Breath test evidence has not been used in Court in Massachusetts since August of 2017. The reasons for this was based on discovery violations that were uncovered during the 9510 Breath test litigation in Commonwealth v. Ananias. In November 2018, Judge Brennan held a hearing to determine when breath test evidence could be used in Court following efforts of the Commonwealth to remedy its discovery violations. Judge Brennan rejected the Commonwealth’s proposal that would have allowed it to use all breath test after August 2017 and also rejected the defense proposal that breath test evidence should not be used until the OAT becomes accredited. His decision was a victory for the defense as his seven criteria require the OAT to implement standards consistent with the scientific community and have transparency throughout their processes.
Judge Brennan set forth seven criteria that the Commonwealth must show has been satisfied prior to continued use of breath test evidence in Court. These seven criteria, including the following:
- That the OAT has filed an application for accreditation with the ANAB that is demonstrably substantially likely to succeed; The ANAB is a national accreditation board for scientific labs that has to confirm to the ISO standards. This will subject the OAT to annual audits and oversight by an independent entity.
- that the OAT’s accreditation application has been uploaded onto the eDiscovery portal;
- that the ANAB Accreditation manual is available for viewing on the eDiscovery portal.
- that the OAT has promulgated discovery protocols consistent with those employed by the State Police case Management Unit, including a definition of exculpatory evidence and an explanation of its obligation pursuant to such evidence; or, in the alternative, that the CMU is responsible for processing OAT’s discovery.
- The OAT protocol has been uploaded to the eDiscovery portal;
- that all the OAT employees have received training on the meaning of exculpatory information and obligations relating to it; and
- that all written materials used to train OAT employees on discovery, and particularly on exculpatory evidence, have been uploaded to the eDiscovery portal.

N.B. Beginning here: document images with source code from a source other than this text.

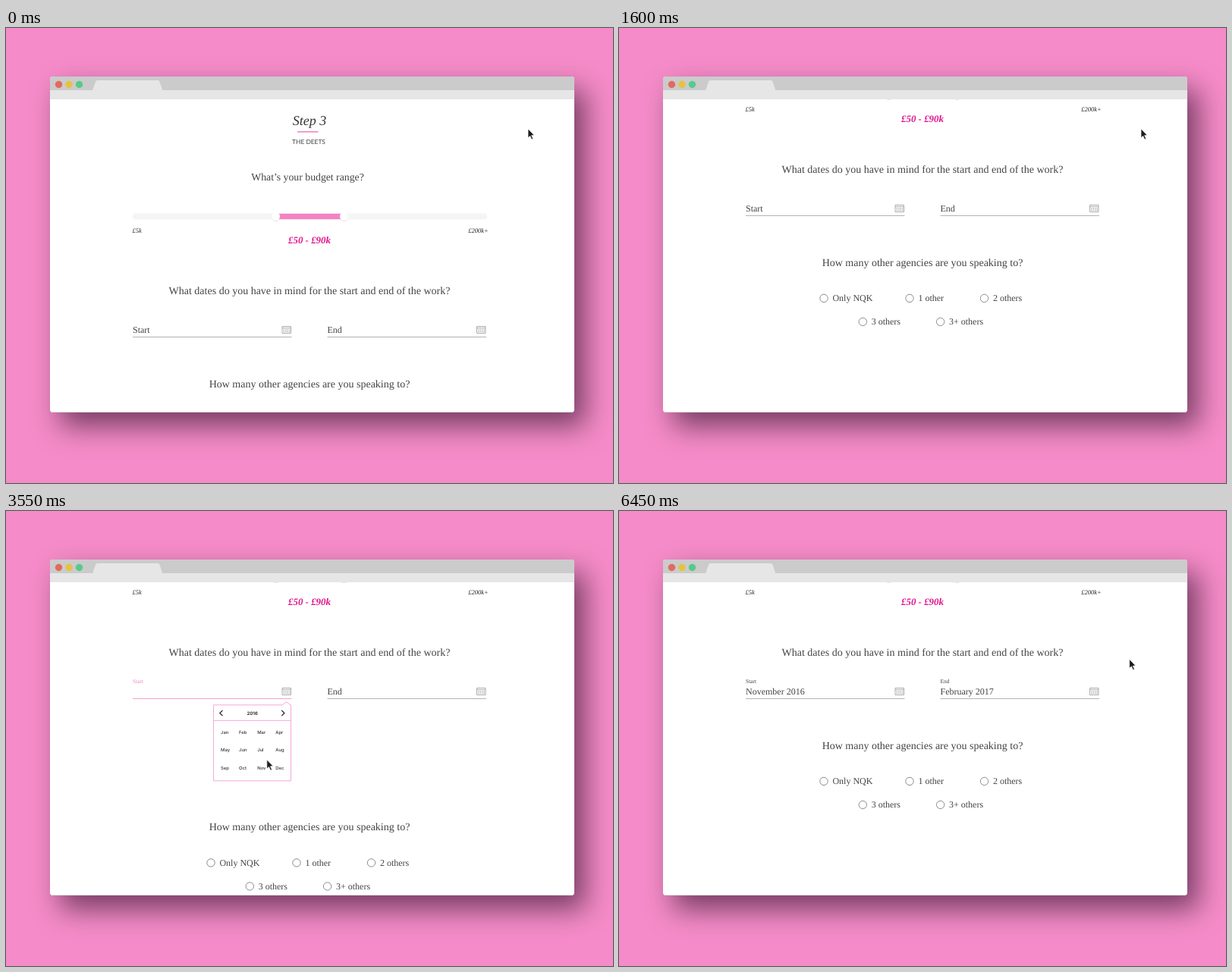
Animation of 800x600 px, one loop 7950 ms. Source, as an HTML page:

```html
<!DOCTYPE html>
<html lang="en">
<head>
<meta charset="utf-8">
<title>Budget and dates form</title>
<style>
  html, body { margin: 0; width: 100%; height: 100%; overflow: hidden; background: #f58bc8; }
  .window {
    position: absolute; left: 58px; top: 64px; width: 691px; height: 443px;
    border-radius: 4px; background: #fff;
    box-shadow: 14px 18px 36px rgba(20, 0, 20, .56);
  }
  svg { position: absolute; left: 0; top: 0; }
  text { font-family: "Liberation Serif", serif; fill: #444; text-rendering: geometricPrecision; }
  .mid { text-anchor: middle; }
  .step { font-size: 18px; font-style: italic; fill: #333; }
  .sub { font: 8.4px Lato, sans-serif; }
  .ask { font-size: 14px; }
  .item { font-size: 12px; }
  .label { font-size: 7.5px; }
  .limit { font-size: 8.5px; font-style: italic; fill: #222; }
  .range { font-size: 12.9px; font-style: italic; font-weight: bold; fill: #e2128c; }
  .month { font: 500 5.9px Inter, sans-serif; fill: #333; }
  .year { font: 700 6.1px Inter, sans-serif; fill: #333; }
  .rule { stroke: #b3b3b3; }
  .active .rule { stroke: #f3a0d0; }
  .active .label { fill: #f284c4; }
  .picker { fill: #fff; stroke: #f3a9d4; }
  .chevron { fill: none; stroke: #222; stroke-width: 1.2; }
  .icon { fill: none; stroke: #a3a3a3; stroke-width: .9; }
</style>
</head>
<body>
<div class="window"></div>
<svg width="800" height="600" viewBox="0 0 800 600">
  <defs>
    <clipPath id="view"><rect x="58" y="94" width="691" height="412"/></clipPath>
    <filter id="soft" x="-50%" y="-50%" width="200%" height="200%">
      <feDropShadow dx="0" dy=".5" stdDeviation=".7" flood-opacity=".22"/>
    </filter>
  </defs>

  <path d="M58 82V68a4 4 0 0 1 4-4H745a4 4 0 0 1 4 4V82Z" fill="#cbcbcb"/>
  <rect x="58" y="82" width="691" height="12" fill="#e6e6e6"/>
  <path d="M114 82.5L118 71Q118.600 69 120.500 69H200Q202 69 202.600 71L206.500 82.5Z" fill="#e6e6e6"/>
  <circle cx="69.500" cy="74.500" r="4.700" fill="#e26a5f"/>
  <circle cx="83" cy="74.500" r="4.700" fill="#e5c242"/>
  <circle cx="96.500" cy="74.500" r="4.700" fill="#58c98b"/>
  <path d="M61 506.500H746" stroke="#dedede"/>

  <g clip-path="url(#view)">
    <g id="page">
      <text class="step mid" x="400" y="127.500">Step 3</text>
      <rect x="384" y="136" width="27.500" height="1.700" fill="#f38cc6"/>
      <text class="sub mid" x="399" y="153">THE DEETS</text>
      <text class="ask mid" x="397.500" y="200.500" style="font-size:13.75px">What’s your budget range?</text>

      <rect x="167" y="244.500" width="467" height="8" rx="3.500" fill="#f5f5f5"/>
      <rect x="356" y="244.800" width="90" height="7.400" fill="#f284c4"/>
      <g fill="#fff" filter="url(#soft)">
        <circle cx="355.500" cy="248.500" r="5.500"/>
        <circle cx="445.500" cy="248.500" r="5.500"/>
      </g>
      <text class="limit" x="166.500" y="269.800">£5k</text>
      <text class="limit" x="635.700" y="269.800" text-anchor="end">£200k+</text>
      <text class="range mid" x="400" y="284.300">£50 - £90k</text>

      <text class="ask mid" x="400" y="350.500">What dates do you have in mind for the start and end of the work?</text>
      <g id="fields"></g>
      <g id="lower">
        <text class="ask mid" x="400" y="473.500">How many other agencies are you speaking to?</text>
      </g>
    </g>
    <g id="pickers"></g>
  </g>
  <g id="cursor">
    <path id="arrow" fill="#1c1c1c" stroke="#fff" stroke-width=".7"
      d="M0 0V11.800L2.700 9.400L4.800 14L6.700 13.200L4.700 8.700L8.200 8.400Z"/>
    <g id="hand" transform="translate(-4.200 -.7)" stroke="#111" stroke-linejoin="round">
      <path fill="#fff" stroke-width="1.100" d="M3.200 1.600C3.200.4 5.400.4 5.400 1.600V5.500Q6.600 4.800 7.400 5.800Q8.600 5.200 9.400 6.200Q11 5.800 11.400 7.500V9.600Q11.200 11 10.300 12.200V14H4.600V12.600Q3 11 1 8.200Q.4 7 1.400 6.700Q2.400 6.800 3.200 8Z"/>
      <path stroke-width=".7" d="M5.900 9V11.500M7.500 9V11.500M9.100 9V11.500"/>
    </g>
  </g>
</svg>
<script>
  const LOOP = 7950, OPEN_SHIFT = 107.5;
  const NS = "http://www.w3.org/2000/svg";
  const $ = id => document.getElementById(id);

  function add(parent, tag, attrs, text) {
    const el = document.createElementNS(NS, tag);
    for (const key in attrs) el.setAttribute(key, attrs[key]);
    if (text) el.textContent = text;
    parent.append(el);
    return el;
  }
  const show = (el, on) => el.setAttribute("visibility", on ? "visible" : "hidden");

  function makeField(x, name, value) {
    const g = add($("fields"), "g", { transform: `translate(${x} 0)` });
    add(g, "path", { class: "rule", d: "M0 407.5H209.5" });
    add(g, "path", { class: "icon", d: "M197 393.500H208.500V402.500H197ZM197 395.700H208.500" });
    add(g, "path", { class: "icon", d: "M198.700 398.100H207.300M198.700 400.400H207.300",
      "stroke-dasharray": "1.400 1", style: "stroke-width:1.3" });
    return {
      g,
      empty: add(g, "text", { class: "item", x: 0, y: 402.4 }, name),
      label: add(g, "text", { class: "label", x: 0, y: 387.4 }, name),
      value: add(g, "text", { class: "item", x: 0, y: 402.4 }, value)
    };
  }

  function setField(field, state) {
    field.g.setAttribute("class", state === "active" ? "active" : "");
    show(field.empty, state === "empty");
    show(field.label, state !== "empty");
    show(field.value, state === "filled");
  }

  const MONTHS = "Jan Feb Mar Apr May Jun Jul Aug Sep Oct Nov Dec".split(" ");

  function makePicker(x, y, year, pick) {
    const g = add($("pickers"), "g", { transform: `translate(${x} ${y})` });
    add(g, "path", { class: "picker", d: "M0 0H90.500L96 -4L101.500 0H102V100H0Z" });
    add(g, "path", { class: "picker", d: "M0 20.500H102" });
    add(g, "path", { class: "chevron", d: "M12 7L8.300 10.700L12 14.400M89.700 7L93.400 10.700L89.700 14.400" });
    add(g, "text", { class: "year mid", x: 51.2, y: 13.4 }, year);
    const place = i => [9.5 + i % 4 * 24.1, 38.2 + (i >> 2) * 23.3];
    const [px, py] = place(pick);
    const spot = add(g, "circle", { cx: px + 5.3, cy: py - 2, r: 9.6, fill: "#f284c4" });
    const names = MONTHS.map((month, i) => {
      const [mx, my] = place(i);
      return add(g, "text", { class: "month", x: mx, y: my }, month);
    });
    return (open, hover) => {
      g.style.display = open ? "" : "none";
      show(spot, hover);
      names[pick].style.fill = hover ? "#fff" : "";
    };
  }

  function makeRadio(x, y, name) {
    add($("lower"), "circle", { cx: x, cy: y, r: 5.2, fill: "#fff", stroke: "#8c8c8c" });
    add($("lower"), "text", { class: "item", x: x + 11.4, y: y + 4 }, name);
  }

  const start = makeField(167, "Start", "November 2016");
  const end = makeField(423.5, "End", "February 2017");
  const startPicker = makePicker(273.5, 255.8, "2016", 10);
  const endPicker = makePicker(530, 255.3, "2017", 1);
  makeRadio(270, 516.4, "Only NQK");
  makeRadio(383, 516.4, "1 other");
  makeRadio(481.5, 516.4, "2 others");
  makeRadio(321.3, 547.4, "3 others");
  makeRadio(423.6, 547.4, "3+ others");

  // time, scroll offset
  const SCROLL = [[0, 0], [1000, 42.5], [1200, 90.5], [1400, 133], [1600, 160]];
  // time, tip x, tip y, hand
  const CURSOR = [
    [0, 688, 133], [2100, 369, 236, 1], [2450, 346.5, 243.5], [2650, 387, 316],
    [3550, 343.8, 328], [4050, 335.6, 335, 1], [4550, 389.5, 335.5],
    [4750, 455, 308], [4850, 535, 292.5], [4950, 605, 324.5],
    [5450, 589, 308], [5550, 566.9, 288.2, 1],
    [6150, 606, 266], [6250, 647.5, 226.5], [6450, 672.7, 195.5]
  ];
  const at = (table, t) => table.findLast(row => row[0] <= t);
  const ease = p => p * p * (3 - 2 * p);

  function cursorAt(t) {
    if (t < 1600 || t >= 2100) return at(CURSOR, t);
    const p = ease(Math.floor((t - 1600) / 50) / 10);
    return [t, 688 - 319 * p, 133 + 103 * p];
  }

  function draw(t) {
    const open = t >= 2450 && t < 6150;
    $("page").setAttribute("transform", `translate(0 ${-at(SCROLL, t)[1]})`);
    $("lower").setAttribute("transform", `translate(0 ${open ? OPEN_SHIFT : 0})`);
    setField(start, t < 2450 ? "empty" : t < 4550 ? "active" : "filled");
    setField(end, t < 4550 ? "empty" : t < 6150 ? "active" : "filled");
    startPicker(open && t < 4550, t >= 4050 && t < 4550);
    endPicker(open && t >= 4550, t >= 5550 && t < 6150);
    const [, x, y, hand] = cursorAt(t);
    $("cursor").setAttribute("transform", `translate(${x} ${y})`);
    show($("arrow"), !hand);
    show($("hand"), !!hand);
  }

  const origin = performance.now();
  function tick() {
    draw((performance.now() - origin) % LOOP);
    requestAnimationFrame(tick);
  }
  tick();
</script>
</body>
</html>
```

Judge Brennan’s decision leaves open the possibility that the 9510 litigation could be reopened based on the newly discovery evidence that has been provided.
History of the 9510 Breath Test Litigation
Judge Brennan decision came about as the result of consolidated litigation concerning the accuracy of the breath test machine. After the Massachusetts Supreme Court decision in Commonwealth v. Camblin I, the SJC indicated that defendants are entitled to a hearing on the scientific reliability of the breath test. The Court consolidated that litigation before Judge Brennan. Judge Brennan issued his decision on February 16, 2017. That decision rejected all of the scientific challenges to the accuracy of the breath test, but excluded breath test evidence for a two year period based on the fact that the annual calibration and certification was not done with a reliable method prior to September 14, 2014. Following that decision, defense lawyers discovery that the OAT had not provided all of the documents in the original 9510 litigation when it received a greater number of documents through public record requests.
After a motion for sanction was filed on August 19, 2017, the Commonwealth stopped attempting to admit breath test evidence in all cases until it resolved its discovery violations. Over tens of thousands of documents were provided to defense lawyers that were never provided during the two years of the 9510 litigation.
Judge’s Brennan’s decision appropriately addressed this egregious discovery violation that he found to be intentional. By essentially requiring the OAT to be substantially likely to meet the accreditation requirements, Judge Brennan is ensuring independent oversight to the Office of Alcohol Testing to ensure reliable evidence in Court. Breath test evidence is presumed to be reliable by jurors hearing this type of evidence and this decision acknowledges that it should not be heard in court unless the Commonwealth can comply with its obligation to provide discovery and exculpatory information to defense lawyers.